(Records drawn from a dataset)
┄┄┄┄┄┄┄┄┄┄

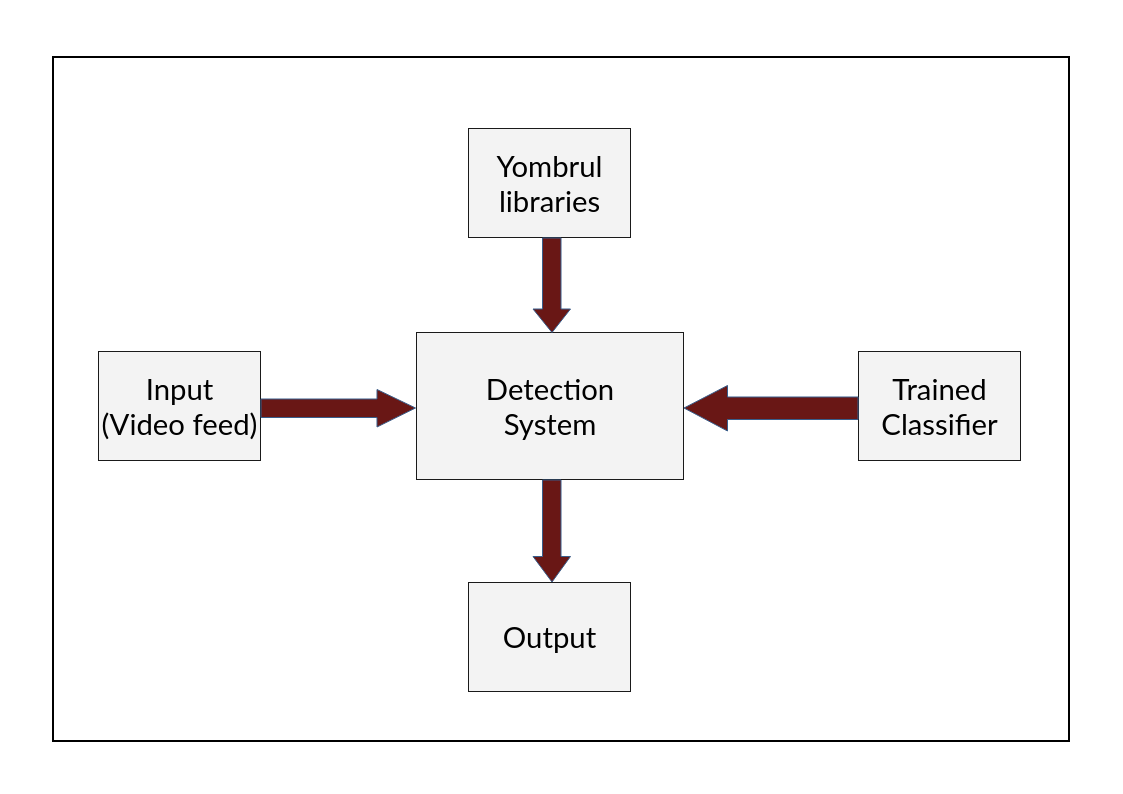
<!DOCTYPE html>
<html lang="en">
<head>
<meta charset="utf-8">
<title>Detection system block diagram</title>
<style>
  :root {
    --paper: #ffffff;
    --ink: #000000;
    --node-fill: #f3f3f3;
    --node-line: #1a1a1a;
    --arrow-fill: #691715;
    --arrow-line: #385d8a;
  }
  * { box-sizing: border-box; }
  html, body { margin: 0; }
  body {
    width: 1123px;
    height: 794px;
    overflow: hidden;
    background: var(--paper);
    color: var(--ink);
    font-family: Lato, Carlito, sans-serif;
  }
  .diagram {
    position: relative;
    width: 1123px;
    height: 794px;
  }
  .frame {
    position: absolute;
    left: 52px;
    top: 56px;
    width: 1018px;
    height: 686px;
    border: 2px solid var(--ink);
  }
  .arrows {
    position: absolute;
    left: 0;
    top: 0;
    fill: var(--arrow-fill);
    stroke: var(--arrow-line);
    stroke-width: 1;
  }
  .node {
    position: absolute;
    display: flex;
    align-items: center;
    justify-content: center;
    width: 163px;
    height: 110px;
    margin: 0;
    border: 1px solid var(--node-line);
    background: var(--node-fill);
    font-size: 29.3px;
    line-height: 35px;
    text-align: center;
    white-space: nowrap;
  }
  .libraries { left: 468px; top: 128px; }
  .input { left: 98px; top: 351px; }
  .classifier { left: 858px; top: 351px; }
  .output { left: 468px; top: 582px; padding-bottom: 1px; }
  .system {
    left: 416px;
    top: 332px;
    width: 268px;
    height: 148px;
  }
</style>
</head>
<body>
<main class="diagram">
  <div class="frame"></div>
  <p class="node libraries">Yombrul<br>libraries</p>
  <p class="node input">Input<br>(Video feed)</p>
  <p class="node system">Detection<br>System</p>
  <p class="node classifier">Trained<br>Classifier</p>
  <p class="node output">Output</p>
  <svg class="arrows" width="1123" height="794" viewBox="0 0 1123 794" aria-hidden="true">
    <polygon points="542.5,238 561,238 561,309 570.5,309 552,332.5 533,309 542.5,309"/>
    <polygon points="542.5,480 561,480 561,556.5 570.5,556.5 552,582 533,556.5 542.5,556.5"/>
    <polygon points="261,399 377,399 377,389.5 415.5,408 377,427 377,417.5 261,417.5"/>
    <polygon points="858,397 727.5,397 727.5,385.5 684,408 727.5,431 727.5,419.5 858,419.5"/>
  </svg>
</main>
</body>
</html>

┄┄┄┄┄┄┄┄┄┄

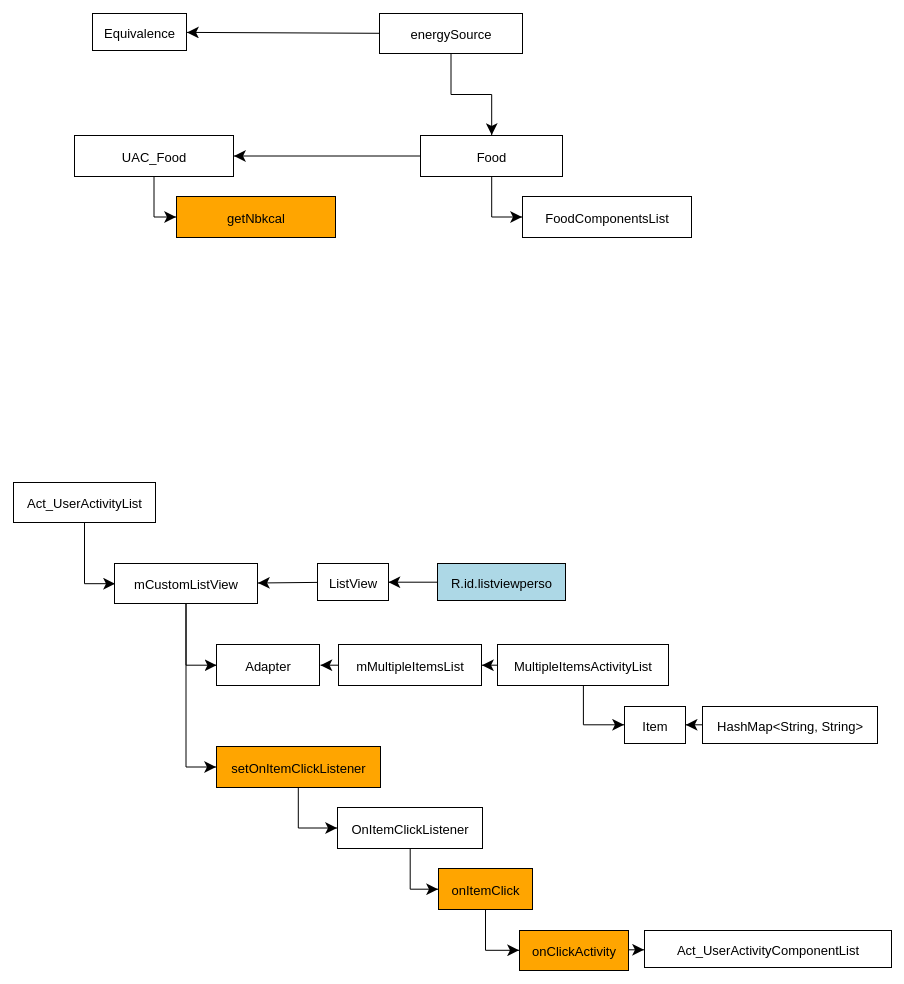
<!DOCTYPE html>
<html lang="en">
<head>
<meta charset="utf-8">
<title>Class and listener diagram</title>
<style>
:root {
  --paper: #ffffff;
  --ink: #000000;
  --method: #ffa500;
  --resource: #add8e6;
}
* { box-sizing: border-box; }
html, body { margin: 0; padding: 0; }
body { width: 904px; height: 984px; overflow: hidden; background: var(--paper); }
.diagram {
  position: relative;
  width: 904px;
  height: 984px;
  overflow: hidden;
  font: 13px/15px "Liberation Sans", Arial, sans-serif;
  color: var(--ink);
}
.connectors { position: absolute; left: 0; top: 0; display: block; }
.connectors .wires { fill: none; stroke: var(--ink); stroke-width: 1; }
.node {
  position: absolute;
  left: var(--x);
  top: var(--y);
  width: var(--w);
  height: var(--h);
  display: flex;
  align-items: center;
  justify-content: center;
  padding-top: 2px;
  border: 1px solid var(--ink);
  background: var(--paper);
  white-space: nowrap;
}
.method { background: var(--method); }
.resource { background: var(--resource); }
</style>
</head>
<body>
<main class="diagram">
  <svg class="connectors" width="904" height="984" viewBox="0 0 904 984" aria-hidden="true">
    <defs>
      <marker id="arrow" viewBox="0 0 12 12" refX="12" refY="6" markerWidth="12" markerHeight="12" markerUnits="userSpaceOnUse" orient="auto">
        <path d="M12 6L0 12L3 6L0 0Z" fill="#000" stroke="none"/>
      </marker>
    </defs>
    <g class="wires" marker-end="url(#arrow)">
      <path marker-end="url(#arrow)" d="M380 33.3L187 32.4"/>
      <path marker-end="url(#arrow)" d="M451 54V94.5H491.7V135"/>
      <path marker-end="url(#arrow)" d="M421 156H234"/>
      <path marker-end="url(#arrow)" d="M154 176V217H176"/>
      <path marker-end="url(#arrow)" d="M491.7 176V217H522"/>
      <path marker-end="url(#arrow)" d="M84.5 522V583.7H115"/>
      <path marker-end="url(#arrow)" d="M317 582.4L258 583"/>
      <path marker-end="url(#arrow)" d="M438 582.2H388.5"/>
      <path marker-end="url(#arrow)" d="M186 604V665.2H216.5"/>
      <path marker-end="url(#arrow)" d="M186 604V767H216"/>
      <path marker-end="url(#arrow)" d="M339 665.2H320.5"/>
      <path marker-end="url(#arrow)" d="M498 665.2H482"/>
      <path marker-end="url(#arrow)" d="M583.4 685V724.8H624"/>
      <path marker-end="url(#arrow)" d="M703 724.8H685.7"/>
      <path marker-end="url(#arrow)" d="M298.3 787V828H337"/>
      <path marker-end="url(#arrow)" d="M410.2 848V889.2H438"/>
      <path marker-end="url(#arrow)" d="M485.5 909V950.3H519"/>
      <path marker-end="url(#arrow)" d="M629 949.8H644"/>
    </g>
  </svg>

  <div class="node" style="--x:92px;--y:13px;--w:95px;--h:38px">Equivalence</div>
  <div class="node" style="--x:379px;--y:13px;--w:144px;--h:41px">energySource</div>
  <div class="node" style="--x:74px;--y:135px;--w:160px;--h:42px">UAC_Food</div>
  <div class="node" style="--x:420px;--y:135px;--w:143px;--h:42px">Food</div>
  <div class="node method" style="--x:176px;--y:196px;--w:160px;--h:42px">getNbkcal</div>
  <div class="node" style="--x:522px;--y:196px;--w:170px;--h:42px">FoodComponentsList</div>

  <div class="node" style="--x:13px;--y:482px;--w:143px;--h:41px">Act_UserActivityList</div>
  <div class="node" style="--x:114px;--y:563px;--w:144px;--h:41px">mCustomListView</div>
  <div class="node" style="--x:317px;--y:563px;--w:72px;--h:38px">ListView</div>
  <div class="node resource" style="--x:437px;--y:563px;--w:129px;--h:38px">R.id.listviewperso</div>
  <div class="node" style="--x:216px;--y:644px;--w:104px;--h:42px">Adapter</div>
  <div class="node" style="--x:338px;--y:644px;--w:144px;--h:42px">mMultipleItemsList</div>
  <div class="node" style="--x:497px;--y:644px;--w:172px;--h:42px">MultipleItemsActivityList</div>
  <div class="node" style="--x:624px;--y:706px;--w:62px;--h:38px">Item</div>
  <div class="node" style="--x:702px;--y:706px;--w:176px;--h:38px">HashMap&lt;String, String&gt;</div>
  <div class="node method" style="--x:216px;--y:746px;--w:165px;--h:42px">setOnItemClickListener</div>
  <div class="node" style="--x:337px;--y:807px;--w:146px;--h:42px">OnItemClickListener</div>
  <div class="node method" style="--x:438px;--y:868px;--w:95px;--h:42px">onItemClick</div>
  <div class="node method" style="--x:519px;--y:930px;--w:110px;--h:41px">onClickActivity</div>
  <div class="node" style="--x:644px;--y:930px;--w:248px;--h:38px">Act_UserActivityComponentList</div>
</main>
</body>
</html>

┄┄┄┄┄┄┄┄┄┄

From the entries above, copy every line where the word "hidden" shows up.

    overflow: hidden;
  <svg class="arrows" width="1123" height="794" viewBox="0 0 1123 794" aria-hidden="true">
body { width: 904px; height: 984px; overflow: hidden; background: var(--paper); }
  overflow: hidden;
  <svg class="connectors" width="904" height="984" viewBox="0 0 904 984" aria-hidden="true">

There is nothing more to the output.